Stirred not shaken – lamb burgers with mint
Fortune tellers, tarot card readers, horoscopes – I wish that just for fun I could believe they offer a grain of truth, but I just don’t get it. Same could be said about ordering a burger in a restaurant. Don’t get me wrong, I like burgers. I’ve been through that stage of life of staggering into a burger joint late at night with alcohol fuelled hunger (this was in the days that John Gummer was feeding his daughter hamburgers in front of the media). I do wonder occasionally whether I have become a mad cow…but I digress. I like to eat burgers fresh from the barbecue or cast iron griddle and preferably when no one is watching to see the mayonnaise and gherkins slide down my chin.
I was invited the opening ceremony of a new burger joint, heavy on nostalgia. It sounded like fun.
The concept was based road side burger stand – something remembered fondly by many Americans by all accounts. As a Brit it seems like an equivalent affection for the kebab van on a Saturday night but I even found one stand in Hollywood given landmark status to stop it from closing.
The staff were super-friendly, the welcome warm, and around me, lots of diners, many of whom had queued to eat this food in the US, were in heaven. But I was a bit mystified by it all.
We live in a culture of supply and demand and who can blame businesses for supplying food that people will queue up for. But it’s still ‘fast food’ and my burger and fries contained 1879 mg of sodium (the RDI in the US is 2400 mg and 1600 mg in the UK).
The UAE has one of the biggest obesity and diabetes issues in the world. Why celebrate someone else’s cultural nostalgia when there is so much fantastic and healthy Middle Eastern food to draw from? Wild Peeta has shown how it can be done, but why aren’t there more imitators of this sort of concept?
So I’m campaigning for the kofta! I have no way to prove that this lamb burger is better for you than the ones served up in a burger joint, but replacing cheese with home-made hummus, using fresh mint and tomatoes from my garden, with olive oil, makes sense to me. No one can stare when I’ve got crumbs on my chin either.
Lamb burgers with hummus and mint (adapted from a recipe by Alistair Hendy in Home Cook)
Makes 6 large or 12 small burgers
1 tablespoon cumin seeds
1 tablespoon sesame seeds
1 tablespoon sea salt
1 onion, finely chopped
2 cloves garlic, crushed
500g lamb mince
1-2 teaspoons dried red chilli, crushed
1 bunch of mint
pitta or arabic bread
approx 150g hummus

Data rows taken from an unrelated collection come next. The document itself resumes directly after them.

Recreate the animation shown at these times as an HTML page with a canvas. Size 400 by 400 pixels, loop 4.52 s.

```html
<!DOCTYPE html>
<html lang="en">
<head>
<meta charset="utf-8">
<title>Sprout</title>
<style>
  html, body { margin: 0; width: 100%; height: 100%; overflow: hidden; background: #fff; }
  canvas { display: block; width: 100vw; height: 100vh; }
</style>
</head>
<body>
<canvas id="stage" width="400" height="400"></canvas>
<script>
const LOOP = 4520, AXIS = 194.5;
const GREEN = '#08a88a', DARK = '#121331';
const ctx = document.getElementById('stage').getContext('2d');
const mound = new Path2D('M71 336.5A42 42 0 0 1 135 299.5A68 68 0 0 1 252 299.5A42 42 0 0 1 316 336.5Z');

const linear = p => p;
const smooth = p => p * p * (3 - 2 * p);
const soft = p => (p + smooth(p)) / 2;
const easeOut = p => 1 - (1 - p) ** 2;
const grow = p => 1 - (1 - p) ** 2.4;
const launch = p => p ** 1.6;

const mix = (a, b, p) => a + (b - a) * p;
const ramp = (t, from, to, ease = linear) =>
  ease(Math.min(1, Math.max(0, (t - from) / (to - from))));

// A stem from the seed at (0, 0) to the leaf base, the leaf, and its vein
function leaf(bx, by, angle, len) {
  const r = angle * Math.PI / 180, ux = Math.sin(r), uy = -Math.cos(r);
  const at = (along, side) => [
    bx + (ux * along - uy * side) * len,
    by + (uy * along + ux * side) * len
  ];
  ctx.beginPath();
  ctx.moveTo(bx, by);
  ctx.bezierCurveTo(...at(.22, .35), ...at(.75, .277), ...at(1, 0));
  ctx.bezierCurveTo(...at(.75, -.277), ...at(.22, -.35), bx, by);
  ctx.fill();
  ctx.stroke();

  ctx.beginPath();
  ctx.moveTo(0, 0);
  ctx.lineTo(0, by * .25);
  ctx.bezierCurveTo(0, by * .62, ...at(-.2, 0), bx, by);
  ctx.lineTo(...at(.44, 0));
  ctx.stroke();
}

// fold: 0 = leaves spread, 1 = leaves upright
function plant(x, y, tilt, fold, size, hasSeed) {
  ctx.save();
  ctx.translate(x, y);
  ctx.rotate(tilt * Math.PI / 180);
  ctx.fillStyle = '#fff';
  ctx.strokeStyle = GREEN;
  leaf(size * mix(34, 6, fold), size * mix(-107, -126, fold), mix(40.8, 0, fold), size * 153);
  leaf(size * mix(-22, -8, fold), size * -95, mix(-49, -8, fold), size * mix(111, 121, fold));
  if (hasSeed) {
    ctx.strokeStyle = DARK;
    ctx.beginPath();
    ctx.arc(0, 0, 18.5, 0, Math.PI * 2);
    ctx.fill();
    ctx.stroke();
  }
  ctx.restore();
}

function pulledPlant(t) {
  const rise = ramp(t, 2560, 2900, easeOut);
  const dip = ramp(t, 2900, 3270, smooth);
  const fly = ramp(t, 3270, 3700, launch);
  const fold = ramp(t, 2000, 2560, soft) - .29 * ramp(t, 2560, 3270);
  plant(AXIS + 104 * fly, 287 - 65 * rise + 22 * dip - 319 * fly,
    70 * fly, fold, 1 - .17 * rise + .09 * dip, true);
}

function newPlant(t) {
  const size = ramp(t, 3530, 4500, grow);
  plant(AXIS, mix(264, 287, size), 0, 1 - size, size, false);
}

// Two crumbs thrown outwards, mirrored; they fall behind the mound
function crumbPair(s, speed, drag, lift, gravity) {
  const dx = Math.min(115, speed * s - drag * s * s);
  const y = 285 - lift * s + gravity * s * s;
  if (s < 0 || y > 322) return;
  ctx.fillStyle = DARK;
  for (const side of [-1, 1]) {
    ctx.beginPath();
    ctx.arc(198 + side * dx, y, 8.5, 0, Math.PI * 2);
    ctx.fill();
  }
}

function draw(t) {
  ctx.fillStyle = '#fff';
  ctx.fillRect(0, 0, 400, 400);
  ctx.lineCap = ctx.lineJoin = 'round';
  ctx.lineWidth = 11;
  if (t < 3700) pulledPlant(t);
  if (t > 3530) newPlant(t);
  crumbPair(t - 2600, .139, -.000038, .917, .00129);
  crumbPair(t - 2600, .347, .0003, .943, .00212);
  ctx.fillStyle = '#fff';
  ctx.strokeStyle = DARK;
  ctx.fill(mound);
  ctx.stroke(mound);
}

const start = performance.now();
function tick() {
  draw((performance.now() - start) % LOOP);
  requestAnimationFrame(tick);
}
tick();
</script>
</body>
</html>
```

Toast the cumin and sesame seeds in a non-stick or cast iron frying pan (dry-fry them) until then start to turn golden. Mix them with the sea salt (you’ll have much more than you need for this recipe).
Fry the onion and garlic with 2 teaspoons of the salt mixture in a little olive oil until the onion is soft and transparent. Mix this with the lamb, about a third of the mint, finely chopped, the dried chilli and some black pepper.
Shape the lamb mixture into burgers. If you don’t want your burgers slightly pink make into 8 smaller rounds (more like kofta). Brush with some oil and fry in a pan or grill on a barbecue until dark brown on the outside and cooked to your liking in the middle. 2 minutes each side, especially with the larger sizes, will give you pink lamb.
Warm the bread, split open, spoon in the hummus generously, stuff with the mint leaves and lastly the burgers sprinkled with a little extra seed salt and a squeeze of lemon. A grilled slice of aubergine is also a great addition.
Love to hear your thoughts about this one.